For today's commentary I thought I'd simply (after cleaning it up a bit) share this morning's entry into my log. This, I suspect, merely scratches the surface in terms of what's moving the market around, hence my subtitle:
Well, so much for the lack of volatility. Friday’s huge spike appeared to be on Fed-speak that defies futures trading and recent economic releases. Monday’s swoon (in volatility; huge rally in stocks) appeared to be on Fed-speak as well -- as L. Brainard aggressively made a case for patience. Today, however, volatility’s back with a vengeance (vix up 19%, at 18, and the dow’s down 221).
The Delivering Alpha conference gets underway today and the popular hedge fund heads are, by and large, singing a bearish tune --- which no doubt speaks to their positioning. Headlines such as “Paul Singer: This is a very dangerous time for investors” and “Dalio sees dangerous situation with global debt” might be adding a little to this morning’s angst. I’d replace Singer’s “investors” with “traders".

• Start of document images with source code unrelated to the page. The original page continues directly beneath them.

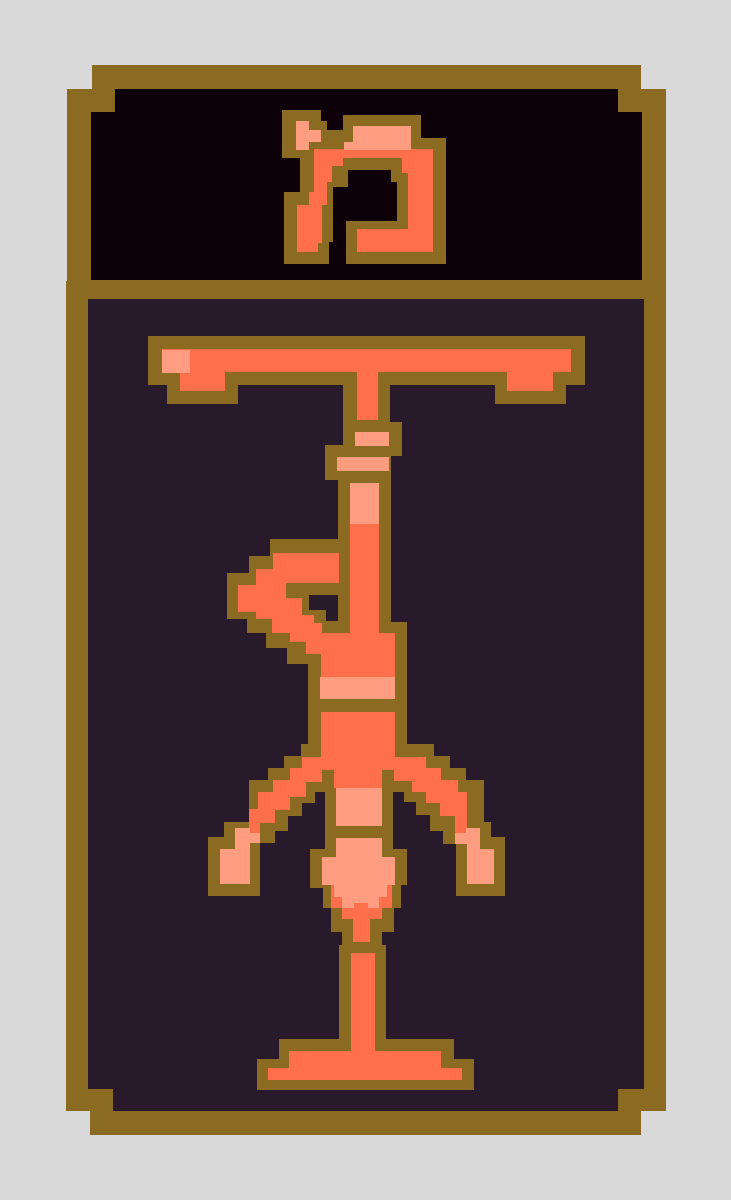
<!DOCTYPE html>
<html lang="en">
<head>
<meta charset="utf-8">
<title>Pixel tarot card</title>
<style>
:root {
  --paper: #d9d9d9;
  --gold: #8b6b21;
  --black: #0d0009;
  --night: #281a2b;
  --coral: #ff6f4b;
  --peach: #ff9d81;
}
html, body { margin: 0; width: 731px; height: 1200px; overflow: hidden; background: var(--paper); }
svg { display: block; }
.gold { fill: var(--gold); }
.black { fill: var(--black); }
.night { fill: var(--night); }
.coral { fill: var(--coral); }
.peach { fill: var(--peach); }
</style>
</head>
<body>
<svg width="731" height="1200" viewBox="0 0 731 1200" role="img" aria-label="Pixel art card with the Hebrew letter mem above a figure hanging upside down by one foot from a beam">
  <g id="frame">
    <polygon class="gold" points="92,65 641,65 641,89 666,89 666,1111 641,1111 641,1135 90,1135 90,1111 66,1111 66,281 67,281 67,89 92,89"/>
    <polygon class="black" points="115,89 618,89 618,112 642,112 642,280 91,280 91,112 115,112"/>
    <polygon class="night" points="88,299 644,299 644,1089 618,1089 618,1111 113,1111 113,1089 88,1089"/>
  </g>

  <g id="letter-mem">
    <polygon class="gold" points="282,110 321,110 321,121 327,121 327,130 343,130 343,115 421,115 421,138 446,138 446,264 346,264 346,221 397,221 397,182 391,182 391,170 348,170 348,187 333,187 333,242 329,242 329,264 284,264 284,192 300,192 300,158 282,158"/>
    <polygon class="coral" points="314,149 433,149 433,252 357,252 357,229 408,229 408,173 402,173 402,158 343,158 343,166 332,166 332,182 327,182 327,205 322,205 322,243 318,243 318,252 297,252 297,205 309,205 309,192 314,192"/>
    <polygon class="peach" points="296,121 309,121 309,130 321,130 321,142 309,142 309,150 296,150"/>
    <polygon class="peach" points="353,126 411,126 411,150 344,150 344,142 353,142"/>
  </g>

  <g id="outline">
    <polygon class="gold" points="148,336 585,336 585,385 566,385 566,404 495,404 495,385 390,385 390,422 402,422 402,456 391,456 391,622 407,622 407,744 434,744 434,756 450,756 450,768 466,768 466,780 484,780 484,822 491,822 491,837 505,837 505,896 456,896 456,844 443,844 443,831 430,831 430,815 416,815 416,802 404,802 404,792 393,792 393,849 407,849 407,885 401,885 401,908 394,908 394,932 382,932 382,945 386,945 386,1039 454,1039 454,1059 474,1059 474,1090 257,1090 257,1059 279,1059 279,1039 339,1039 339,945 342,945 342,932 331,932 331,908 323,908 323,888 310,888 310,849 325,849 325,792 315,792 315,803 302,803 302,816 288,816 288,831 275,831 275,843 260,843 260,896 208,896 208,837 224,837 224,822 249,822 249,780 268,780 268,768 284,768 284,756 301,756 301,744 308,744 308,664 287,664 287,648 266,648 266,633 247,633 247,619 227,619 227,573 249,573 249,556 270,556 270,539 338,539 338,480 325,480 325,445 343,445 343,385 238,385 238,404 167,404 167,385 148,385"/>
    <polygon class="night" points="309,595 338,595 338,621 326,621 326,610 309,610"/>
  </g>

  <g id="beam">
    <polygon class="coral" points="162,349 571,349 571,372 553,372 553,391 507,391 507,372 378,372 378,420 357,420 357,372 225,372 225,391 180,391 180,372 162,372"/>
    <rect class="peach" x="162" y="350" width="28" height="23"/>
  </g>

  <g id="ankle-ropes" class="peach">
    <rect x="355" y="432" width="34" height="14"/>
    <rect x="337" y="457" width="52" height="14"/>
  </g>

  <g id="legs">
    <polygon class="coral" points="350,523 379,523 379,633 395,633 395,677 321,677 321,654 306,654 306,642 290,642 290,633 272,633 272,619 256,619 256,612 238,612 238,585 256,585 256,569 273,569 273,553 339,553 339,583 286,583 286,598 302,598 302,615 314,615 314,623 322,623 322,633 350,633"/>
    <rect class="peach" x="350" y="483" width="29" height="41"/>
    <rect class="peach" x="320" y="677" width="75" height="22"/>
  </g>

  <g id="torso-and-arms">
    <polygon class="coral" points="321,712 395,712 395,757 426,757 426,768 441,768 441,780 458,780 458,792 467,792 467,833 455,833 455,816 440,816 440,803 426,803 426,792 412,792 412,781 394,781 394,770 382,770 382,788 334,788 334,770 322,770 322,782 306,782 306,797 290,797 290,810 275,810 275,823 260,823 260,833 249,833 249,809 258,809 258,792 273,792 273,780 290,780 290,768 302,768 302,757 321,757"/>
    <polygon class="peach" points="235,828 250,828 250,833 260,833 260,843 250,843 250,884 220,884 220,849 235,849"/>
    <polygon class="peach" points="455,833 466,833 466,828 480,828 480,849 494,849 494,884 467,884 467,844 455,844"/>
  </g>

  <g id="head">
    <rect class="peach" x="336" y="788" width="46" height="38"/>
    <polygon class="coral" points="331,885 392,885 392,908 382,908 382,919 370,919 370,942 353,942 353,919 342,919 342,908 331,908"/>
    <polygon class="peach" points="336,838 382,838 382,857 395,857 395,885 387,885 387,897 379,897 379,908 368,908 368,903 354,903 354,908 342,908 342,897 334,897 334,885 322,885 322,857 336,857"/>
  </g>

  <polygon id="pedestal" class="coral" points="351,953 375,953 375,1051 441,1051 441,1068 462,1068 462,1080 268,1080 268,1068 289,1068 289,1051 351,1051"/>
</svg>
</body>
</html>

There’s also a case being made that the spike in volatility coincides with Hillary Clinton’s health scare(s) and/or her waning poll numbers. “The devil you know” aptly characterizes Wall Street’s desire for November.
Diving deeper: the fact that very recent data out of Japan and China show upside promise I believe aids the message of those Fed members who’ll be arguing for a hike during next week’s meeting. Clearly, as Brainard confessed yesterday, the dollar is highly in focus. Should the Fed hike against other central banks’ easy money policies, along with a relatively healthier U.S. economy, the dollar can scream higher --- and a screaming dollar had been a real headwind for the U.S. economy, as well as the stock market, leading into this year. If, however, other economies are on the mend and, therefore, their central banks can ease off their respective pedals, one could surmise that the U.S. can do a rate hike without capital fleeing from all corners to the dollar.

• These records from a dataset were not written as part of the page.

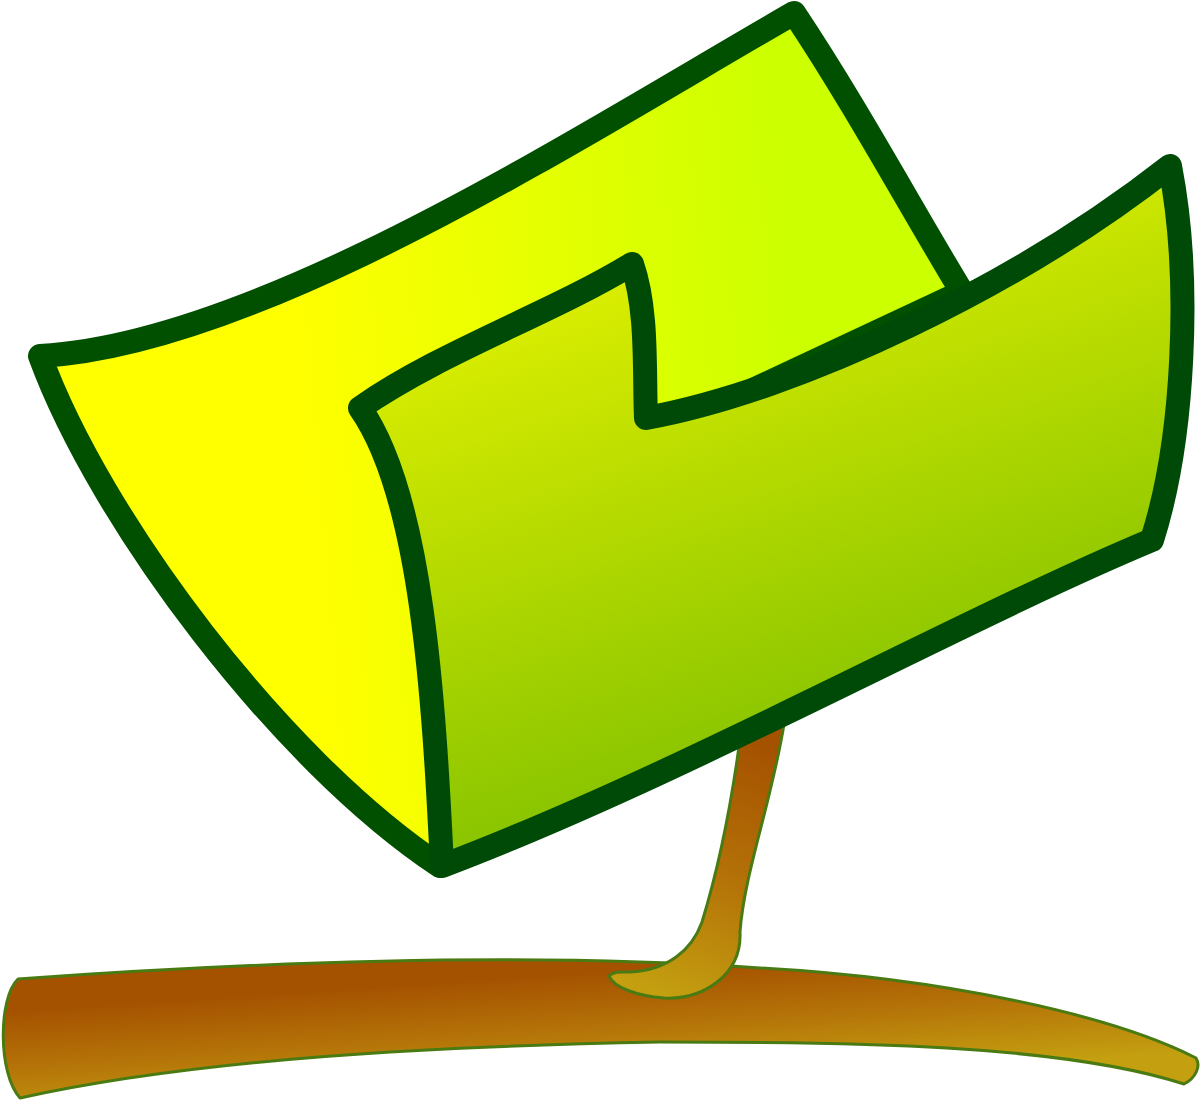
<!DOCTYPE html>
<html lang="en">
<head>
<meta charset="utf-8">
<title>Leaf folder on a branch</title>
<style>
  :root {
    --paper: #ffffff;
    --outline-back: #005000;
    --outline-front: #004a08;
    --leaf-yellow: #ffff00;
    --leaf-lime: #ccff00;
    --leaf-light: #e2f200;
    --leaf-mid: #b9dc00;
    --leaf-deep: #8cc600;
    --bark-dark: #a55200;
    --bark-mid: #b47208;
    --bark-light: #c4a010;
    --bark-edge: #4a7a12;
  }
  html, body { margin: 0; width: 1200px; height: 1100px; overflow: hidden; background: var(--paper); }
  .icon { display: block; width: 1200px; height: 1100px; }
  .bark { stroke: var(--bark-edge); stroke-width: 1.5; stroke-linejoin: round; }
  .panel { stroke-width: 12; stroke-linejoin: round; }
  .panel-back { fill: url(#back-fill); stroke: var(--outline-back); }
  .panel-front { fill: url(#front-fill); stroke: var(--outline-front); }
  .stop-yellow { stop-color: var(--leaf-yellow); }
  .stop-lime { stop-color: var(--leaf-lime); }
  .stop-light { stop-color: var(--leaf-light); }
  .stop-mid { stop-color: var(--leaf-mid); }
  .stop-deep { stop-color: var(--leaf-deep); }
  .stop-bark-dark { stop-color: var(--bark-dark); }
  .stop-bark-mid { stop-color: var(--bark-mid); }
  .stop-bark-light { stop-color: var(--bark-light); }
</style>
</head>
<body>
<svg class="icon" viewBox="0 0 600 550" role="img" aria-label="Open green folder growing like a leaf from a branch">
  <defs>
    <linearGradient id="back-fill" gradientUnits="userSpaceOnUse" x1="150" y1="200" x2="400" y2="180">
      <stop class="stop-yellow" offset="0"/>
      <stop class="stop-lime" offset="1"/>
    </linearGradient>
    <linearGradient id="front-fill" gradientUnits="userSpaceOnUse" x1="270" y1="125" x2="355" y2="375">
      <stop class="stop-light" offset="0"/>
      <stop class="stop-mid" offset=".48"/>
      <stop class="stop-deep" offset="1"/>
    </linearGradient>
    <linearGradient id="branch-fill" gradientUnits="userSpaceOnUse" x1="300" y1="486" x2="304" y2="546">
      <stop class="stop-bark-dark" offset="0"/>
      <stop class="stop-bark-mid" offset=".45"/>
      <stop class="stop-bark-light" offset="1"/>
    </linearGradient>
    <linearGradient id="stem-fill" gradientUnits="userSpaceOnUse" x1="384" y1="375" x2="335" y2="500">
      <stop class="stop-bark-dark" offset="0"/>
      <stop class="stop-bark-mid" offset=".5"/>
      <stop class="stop-bark-light" offset="1"/>
    </linearGradient>
  </defs>

  <g id="branch">
    <path class="bark" fill="url(#branch-fill)" d="M9 489.500C100 483 250 475 380 484C470 489 555 507 598 529C600.500 533 598 539 592 542C530 522 425 521 330 521C220 523 100 529 10 549C-1 537-1 499 9 489.500Z"/>
    <path class="bark" fill="url(#stem-fill)" d="M371 362L392 362C386 400 372 437 370 466C371 487 352 500 332 499C319 498 307 494 304.500 488C307 485.500 311 486 315 486C334 485 346 475 351 461C359 435 366 402 371 362Z"/>
  </g>

  <g id="folder">
    <path class="panel panel-back" d="M20 178C130 172 290 68 397 6.500C428 53 456 105 481 146L323 220L220 433C140 380 50 260 20 178Z"/>
    <path class="panel panel-front" d="M180 204C220 176 275 157 316 132C324 155 322 185 323 209C400 195 510 142 585 83C596 140 592 220 576 270C480 310 340 388 221 433C217 350 211 248 180 204Z"/>
  </g>
</svg>
</body>
</html>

Is the market sensing the above and, therefore, shrinking amid higher odds of a hike than Fed funds futures are pricing in? Maybe, although you might think that that (an improving global picture) would alleviate the market’s worry over the potential hike fallout. Or, and more likely, traders indeed sense this deeper dive and see a greater-than-presently-priced-in chance of a hike, and are simply getting ahead of what they expect would be an immediate selloff should it happen.
Here’s the irony, if the market continues to tank into next week’s meeting, there’s a good chance of a rally on the news, if they indeed hike. I.e., it’ll be priced in, and the Fed will soften the blow big time with the post meeting commentary.
Technically speaking, the S&P found support at 2120 (prior resistance) yesterday, and successfully tested it this morning --- I still see 2100 as potentially firmer support. The 50 and 200 day moving averages suggest strongly to traders with more than a few weeks time horizon --- and investors --- that this is volatility to ignore, for now. click chart to enlarge...